» **Problem**
All lines in the material below that hold "noise" should be found and copied.

» **Input records**
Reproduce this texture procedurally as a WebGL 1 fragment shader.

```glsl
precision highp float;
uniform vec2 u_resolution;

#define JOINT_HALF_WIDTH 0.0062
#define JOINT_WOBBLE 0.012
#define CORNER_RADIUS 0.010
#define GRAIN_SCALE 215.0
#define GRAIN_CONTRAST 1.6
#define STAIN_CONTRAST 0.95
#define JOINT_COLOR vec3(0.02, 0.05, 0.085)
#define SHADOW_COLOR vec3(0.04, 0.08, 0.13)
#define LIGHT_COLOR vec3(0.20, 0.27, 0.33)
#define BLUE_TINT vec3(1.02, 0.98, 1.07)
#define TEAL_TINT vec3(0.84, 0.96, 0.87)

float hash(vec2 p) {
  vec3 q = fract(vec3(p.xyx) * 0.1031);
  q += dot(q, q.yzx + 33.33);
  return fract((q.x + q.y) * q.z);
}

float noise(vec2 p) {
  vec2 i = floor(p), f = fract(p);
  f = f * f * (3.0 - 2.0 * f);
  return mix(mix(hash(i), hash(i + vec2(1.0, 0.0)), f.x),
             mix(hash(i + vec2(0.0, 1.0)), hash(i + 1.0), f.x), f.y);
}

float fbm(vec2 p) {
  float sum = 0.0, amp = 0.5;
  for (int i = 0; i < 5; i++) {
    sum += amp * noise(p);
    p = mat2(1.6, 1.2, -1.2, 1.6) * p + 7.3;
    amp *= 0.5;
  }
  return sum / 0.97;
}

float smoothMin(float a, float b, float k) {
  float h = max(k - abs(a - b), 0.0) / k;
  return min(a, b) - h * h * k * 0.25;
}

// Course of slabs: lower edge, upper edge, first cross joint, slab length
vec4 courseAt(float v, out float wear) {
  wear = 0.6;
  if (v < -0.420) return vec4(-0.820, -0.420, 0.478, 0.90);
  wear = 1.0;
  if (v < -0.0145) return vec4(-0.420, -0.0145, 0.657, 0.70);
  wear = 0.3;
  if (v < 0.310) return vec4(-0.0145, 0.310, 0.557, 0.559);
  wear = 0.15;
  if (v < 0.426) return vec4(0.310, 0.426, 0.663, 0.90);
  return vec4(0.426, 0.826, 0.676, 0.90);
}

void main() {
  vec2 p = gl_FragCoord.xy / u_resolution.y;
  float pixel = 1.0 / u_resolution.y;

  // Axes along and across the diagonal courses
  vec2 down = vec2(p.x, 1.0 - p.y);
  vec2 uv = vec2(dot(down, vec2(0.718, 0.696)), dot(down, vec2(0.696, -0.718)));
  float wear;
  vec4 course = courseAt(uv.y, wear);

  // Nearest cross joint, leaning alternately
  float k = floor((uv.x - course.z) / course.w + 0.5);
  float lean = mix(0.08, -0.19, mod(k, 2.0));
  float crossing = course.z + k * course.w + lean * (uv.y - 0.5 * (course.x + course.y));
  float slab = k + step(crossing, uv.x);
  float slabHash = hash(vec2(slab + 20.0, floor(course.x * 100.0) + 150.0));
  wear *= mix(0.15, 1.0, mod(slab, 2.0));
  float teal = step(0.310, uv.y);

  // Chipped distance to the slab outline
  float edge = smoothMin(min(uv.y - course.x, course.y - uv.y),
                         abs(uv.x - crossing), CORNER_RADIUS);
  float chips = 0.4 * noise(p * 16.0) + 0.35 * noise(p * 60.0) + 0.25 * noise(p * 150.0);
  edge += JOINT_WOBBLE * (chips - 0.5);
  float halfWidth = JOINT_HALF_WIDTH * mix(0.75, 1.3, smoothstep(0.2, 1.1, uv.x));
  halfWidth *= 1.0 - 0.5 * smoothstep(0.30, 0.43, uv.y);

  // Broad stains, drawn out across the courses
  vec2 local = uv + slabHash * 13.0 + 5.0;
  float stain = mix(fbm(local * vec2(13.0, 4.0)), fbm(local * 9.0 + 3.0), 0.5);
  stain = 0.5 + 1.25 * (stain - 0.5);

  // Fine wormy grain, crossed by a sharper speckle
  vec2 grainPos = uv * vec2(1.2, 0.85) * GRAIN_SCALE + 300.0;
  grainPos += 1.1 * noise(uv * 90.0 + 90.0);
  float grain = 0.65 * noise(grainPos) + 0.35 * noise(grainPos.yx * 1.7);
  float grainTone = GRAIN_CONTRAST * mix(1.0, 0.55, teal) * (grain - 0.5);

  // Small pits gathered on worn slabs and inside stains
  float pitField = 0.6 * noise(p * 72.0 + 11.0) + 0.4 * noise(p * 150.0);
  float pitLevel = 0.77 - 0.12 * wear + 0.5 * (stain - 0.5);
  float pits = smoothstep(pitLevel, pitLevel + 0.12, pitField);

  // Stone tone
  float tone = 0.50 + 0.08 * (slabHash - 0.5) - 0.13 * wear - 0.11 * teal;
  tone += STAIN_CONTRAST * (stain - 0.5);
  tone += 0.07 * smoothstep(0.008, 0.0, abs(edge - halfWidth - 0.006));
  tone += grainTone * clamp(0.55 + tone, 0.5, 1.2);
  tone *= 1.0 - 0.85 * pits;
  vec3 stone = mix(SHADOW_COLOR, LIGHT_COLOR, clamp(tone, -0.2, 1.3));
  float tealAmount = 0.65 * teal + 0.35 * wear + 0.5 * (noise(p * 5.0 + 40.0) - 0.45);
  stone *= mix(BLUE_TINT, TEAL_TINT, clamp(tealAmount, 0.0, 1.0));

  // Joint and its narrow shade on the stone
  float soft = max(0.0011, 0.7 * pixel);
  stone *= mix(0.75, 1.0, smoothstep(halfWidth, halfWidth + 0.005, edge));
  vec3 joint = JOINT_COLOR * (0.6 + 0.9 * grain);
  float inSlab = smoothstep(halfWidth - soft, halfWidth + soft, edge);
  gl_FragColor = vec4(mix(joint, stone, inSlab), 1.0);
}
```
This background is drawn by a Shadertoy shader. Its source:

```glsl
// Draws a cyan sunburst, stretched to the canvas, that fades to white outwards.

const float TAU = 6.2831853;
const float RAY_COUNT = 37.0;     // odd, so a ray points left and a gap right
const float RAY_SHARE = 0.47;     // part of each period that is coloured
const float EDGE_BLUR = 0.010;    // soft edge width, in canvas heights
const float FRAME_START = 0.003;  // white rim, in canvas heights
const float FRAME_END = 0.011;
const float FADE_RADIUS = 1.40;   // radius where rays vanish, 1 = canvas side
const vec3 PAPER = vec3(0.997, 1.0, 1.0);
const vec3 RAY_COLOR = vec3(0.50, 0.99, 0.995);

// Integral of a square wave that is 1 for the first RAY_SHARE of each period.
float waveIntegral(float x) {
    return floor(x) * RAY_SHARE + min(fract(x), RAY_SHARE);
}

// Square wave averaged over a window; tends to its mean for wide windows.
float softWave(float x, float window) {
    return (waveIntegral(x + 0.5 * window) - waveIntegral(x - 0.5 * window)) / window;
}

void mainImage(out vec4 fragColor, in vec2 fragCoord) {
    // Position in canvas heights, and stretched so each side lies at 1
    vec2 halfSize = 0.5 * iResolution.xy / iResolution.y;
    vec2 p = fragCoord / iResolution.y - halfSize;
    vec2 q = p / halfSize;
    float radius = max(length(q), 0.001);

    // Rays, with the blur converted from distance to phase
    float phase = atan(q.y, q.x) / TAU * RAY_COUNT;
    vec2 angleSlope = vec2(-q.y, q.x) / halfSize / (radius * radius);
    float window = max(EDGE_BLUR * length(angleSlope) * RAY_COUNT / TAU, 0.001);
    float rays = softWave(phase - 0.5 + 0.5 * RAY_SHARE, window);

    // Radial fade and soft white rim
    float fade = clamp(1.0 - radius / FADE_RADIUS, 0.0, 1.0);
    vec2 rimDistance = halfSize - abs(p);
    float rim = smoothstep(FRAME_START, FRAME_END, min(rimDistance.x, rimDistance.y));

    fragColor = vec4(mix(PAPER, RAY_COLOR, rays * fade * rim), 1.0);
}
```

» **Finished exercise**
float noise(vec2 p) {
    sum += amp * noise(p);
  float chips = 0.4 * noise(p * 16.0) + 0.35 * noise(p * 60.0) + 0.25 * noise(p * 150.0);
  grainPos += 1.1 * noise(uv * 90.0 + 90.0);
  float grain = 0.65 * noise(grainPos) + 0.35 * noise(grainPos.yx * 1.7);
  float pitField = 0.6 * noise(p * 72.0 + 11.0) + 0.4 * noise(p * 150.0);
  float tealAmount = 0.65 * teal + 0.35 * wear + 0.5 * (noise(p * 5.0 + 40.0) - 0.45);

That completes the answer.